Los Angeles — A federal judge in Boston on Thursday ruled a key element of the Defense of Marriage Act unconstitutional, saying it violates the Equal Protection Clause and interferes with a state’s right to define marriage.
Gay rights advocates hailed the rulings as important steps toward striking down the law, which they say discriminates against their sexual orientation. Opponents denounced it as judicial activism.
The 1996 law prohibits the federal government from recognizing same-sex marriages, depriving gay spouses of federal benefits such as health care and tax breaks that their heterosexual counterparts receive.
In two separate cases, plaintiffs argued that the law unfairly discriminated against gay spouses, even in states where their marriages are legal.

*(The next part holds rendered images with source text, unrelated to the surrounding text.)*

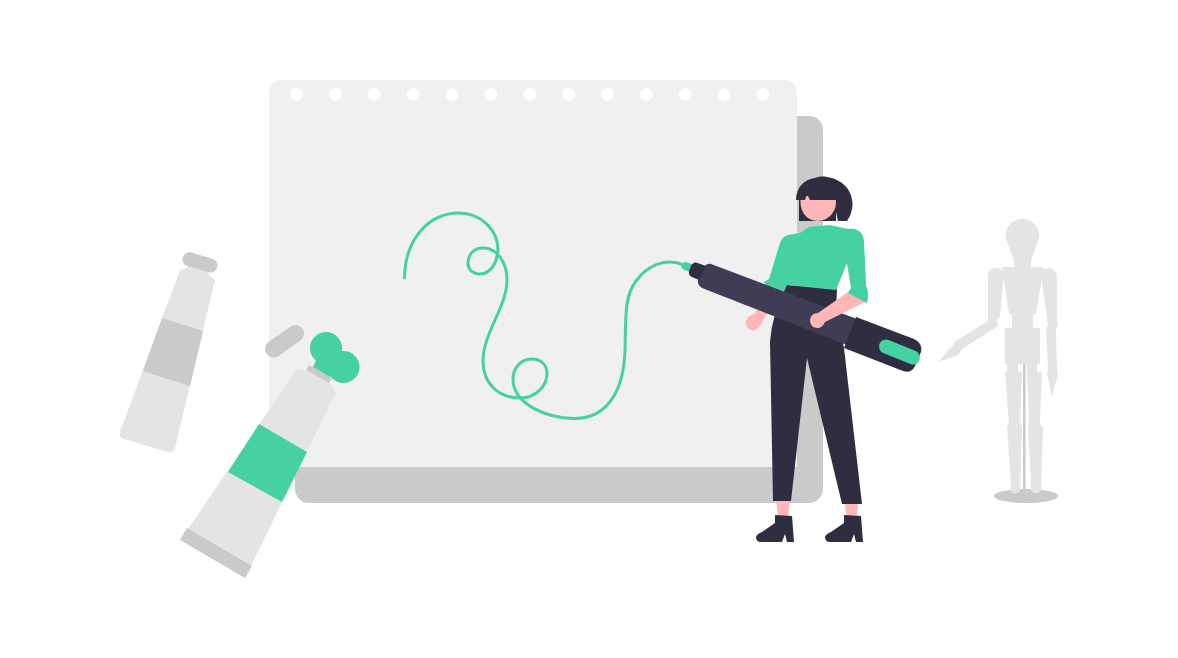
<!DOCTYPE html>
<html lang="en">
<head>
<meta charset="utf-8">
<title>Sketching illustration</title>
<style>
:root {
  --paper: #f0f0f0;
  --light: #e4e4e4;
  --grey: #cacaca;
  --accent: #45d1a2;
  --dark: #2f2e41;
  --pen: #3f3d56;
  --skin: #ffb6b6;
  --white: #ffffff;
}
html, body { margin: 0; background: var(--white); overflow: hidden; }
svg { display: block; width: 1178px; height: 658px; }
.paper { fill: var(--paper); }
.light { fill: var(--light); }
.grey { fill: var(--grey); }
.accent { fill: var(--accent); }
.dark { fill: var(--dark); }
.pen-body { fill: var(--pen); }
.skin { fill: var(--skin); }
.holes { fill: var(--white); }
.stroke-line { fill: none; stroke: var(--accent); stroke-width: 3; stroke-linecap: round; }
</style>
</head>
<body>
<svg viewBox="0 0 1178 658" role="img" aria-label="A woman drawing a looping line on a sketchpad with a giant pen, with paint tubes and a wooden mannequin">
  <defs>
    <circle id="hole" cy="94.5" r="6.5"/>
    <path id="boot" d="M775 515L792 516L794 542H787L785 534L782 542H761Q756 542 756 537Q757 534 762 532L775 523Z"/>
  </defs>

  <g id="sketchpad">
    <rect class="grey" x="295" y="116" width="528" height="387" rx="14"/>
    <path class="paper" d="M269 467V94Q269 80 283 80H783Q797 80 797 94V467Z"/>
    <g class="holes">
      <use href="#hole" x="296.5"/><use href="#hole" x="335.5"/><use href="#hole" x="374.3"/>
      <use href="#hole" x="413.2"/><use href="#hole" x="452.1"/><use href="#hole" x="491"/>
      <use href="#hole" x="529.8"/><use href="#hole" x="568.6"/><use href="#hole" x="607.5"/>
      <use href="#hole" x="646.4"/><use href="#hole" x="685.2"/><use href="#hole" x="724"/>
      <use href="#hole" x="763"/>
    </g>
    <path class="stroke-line" d="M404.500 278C405 240 428 213 459 213C482 213 498 231 498 250C497 264 490 274 480 274C472 274 468 269 468 263C468 254 475 247 484 248C498 249 507 263 507 280C507 307 483 333 483 361C483 383 498 398 520 398C536 398 547 386 547 373C547 365 541 359 532 359C521 359 513 368 513 379C513 405 548 418 574 418.500C609 419 624 388 625 350C626 318 624 297 636 281C647 266 665 257 684 265"/>
  </g>

  <g id="grey-paint-tube">
    <path class="light" d="M180 270L187 268L189 265L207 270L208 274L215 280L175 448Q173 453 168 452L124 439Q118 437 120 432Z"/>
    <polygon class="grey" points="162,318 203,331 190,386 143,371"/>
    <line x1="189.500" y1="259.300" x2="210.500" y2="265.500" stroke="var(--grey)" stroke-width="14" stroke-linecap="round"/>
  </g>

  <g id="green-paint-tube">
    <line x1="273.500" y1="349" x2="295.500" y2="333.500" stroke="var(--grey)" stroke-width="17" stroke-linecap="round"/>
    <path class="light" d="M297 369L306 370L329 382L336 392L251 566L188 529Z"/>
    <polygon class="accent" points="259,424 307,452 282,502 228,472"/>
    <polygon class="grey" points="187,528 252,566 245,578 180,540"/>
    <polygon class="grey" points="309,365 332,378 329,383 306,370"/>
    <polygon class="accent" points="317,358 337,366 330,377 313,367"/>
    <circle class="accent" cx="326" cy="348" r="16"/>
    <circle class="accent" cx="343.500" cy="367" r="16"/>
  </g>

  <g id="mannequin">
    <ellipse class="grey" cx="1026" cy="496" rx="32" ry="7"/>
    <rect class="grey" x="1023" y="362" width="2.500" height="134"/>
    <g class="light">
      <path d="M1022.500 219C1032 219 1039 226 1039.500 236L1031 261V267H1043V272L1036 314H1033V328H1040V364H1037V372H1042L1040 424L1043 428L1041 484Q1043 493 1036 493.500Q1029 493 1031 484L1028 427L1029 421L1027 372V364H1018V372H1022L1020 421L1022 428L1020 484Q1022 493 1015 493.500Q1009 493 1011 484L1007 427L1009 423L1005 372H1007V364H1005V328H1012V314H1009L1002 267H1014V261L1006 239C1004 228 1012 219 1022.500 219Z"/>
      <path d="M988 278C987 271 991 268 996 268Q1002 268 1004 274L1000 316L997 320L998 326L962 349L958 355L938 362L953 345L954 342L988 321Z"/>
      <path d="M1041 274Q1042 268 1049 268Q1057 269 1057 278V321L1058 325L1056 330L1057 370L1058 374L1052 397L1047 374L1048 369L1046 329L1048 325Z"/>
    </g>
  </g>

  <g id="woman">
    <g id="feet">
      <polygon class="skin" points="776,498 790,498 788,519 778,519"/>
      <polygon class="skin" points="844,500 858,500 857,519 847,519"/>
      <use class="dark" href="#boot"/>
      <use class="dark" href="#boot" x="69"/>
    </g>
    <path id="far-hand" class="skin" d="M768 282L784 288L763 320Q759 331 752 330.500Q745 328 746 321Q748 315 755 314Z"/>
    <path id="far-sleeve" class="accent" d="M800 233L788 235Q782 237 780 243L769 279L764 282L766 286L784 291L792 276Z"/>
    <path id="trousers" class="dark" d="M787 285L837 289L836 311L844 348L862 504H842L807 358L791 501H773L770 342Q772 313 787 285Z"/>
    <path id="top" class="accent" d="M800 233L809 227L830 225L848 229Q862 227 864 241L866 286Q869 291 867 303L848 293L851 288L847 263L836 290L787 285L788 268Z"/>
    <g id="head">
      <path class="dark" d="M796 200C796 187 805 179 815 178C823 173 853 179 852.500 205Q852 214 847 221H838L836 212V221H799V200Z"/>
      <path class="skin" d="M801 196H835Q838 206 832 214Q826 221 818 221Q809 221 804 214Q799 206 801 196Z"/>
      <path class="dark" d="M799 200L805 200L807 194L810 200H840V187H800Z"/>
    </g>
  </g>

  <g id="giant-pen">
    <path class="accent" d="M686 262L694 265L691 272L684 270Q681 268 681 265Q683 262 686 262Z"/>
    <path class="pen-body" d="M711 264L857 319L847 345L702 288Q697 285 698 280L703 269Q706 263 711 264Z"/>
    <path class="dark" d="M696 262.500L706 266L699 280L692 277Q688 275 689 271L691 266Q693 262 696 262.500Z"/>
    <path class="dark" d="M856 317L914 339Q923 343 921 352L915 366Q911 374 903 371L844 348Z"/>
    <line class="clip" x1="886" y1="346.500" x2="913" y2="357.500" stroke="var(--accent)" stroke-width="14" stroke-linecap="round"/>
  </g>

  <g id="near-arm">
    <path class="skin" d="M848 292L865 302L825 322Q822 328.500 817 328Q810 327 810 320Q811 313 818 313Z"/>
    <path class="accent" d="M847 263L852 287L848 293L867 303Q869 291 866 286L864 255Z"/>
  </g>
</svg>
</body>
</html>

The rulings by U.S. District Judge Joseph Tauro deal only with the law as it affects Massachusetts residents. But they could eventually help secure federal benefits for other gay spouses in states where such marriages are legal, as well as for the estimated 16,000 gay couples who wed in California in 2008.
Massachusetts Attorney General Martha Coakley had argued in a lawsuit that the law, known as DOMA, was forcing her state to discriminate against its own citizens.
Tauro agreed, saying the act “plainly encroaches” on a state’s right to define marriage.
“Today’s landmark decision is an important step toward achieving equality for all married couples in Massachusetts and assuring that all of our citizens enjoy the same rights and protections under our Constitution,” Coakley said. “It is unconstitutional for the federal government to discriminate, as it does because of DOMA’s restrictive definition of marriage.”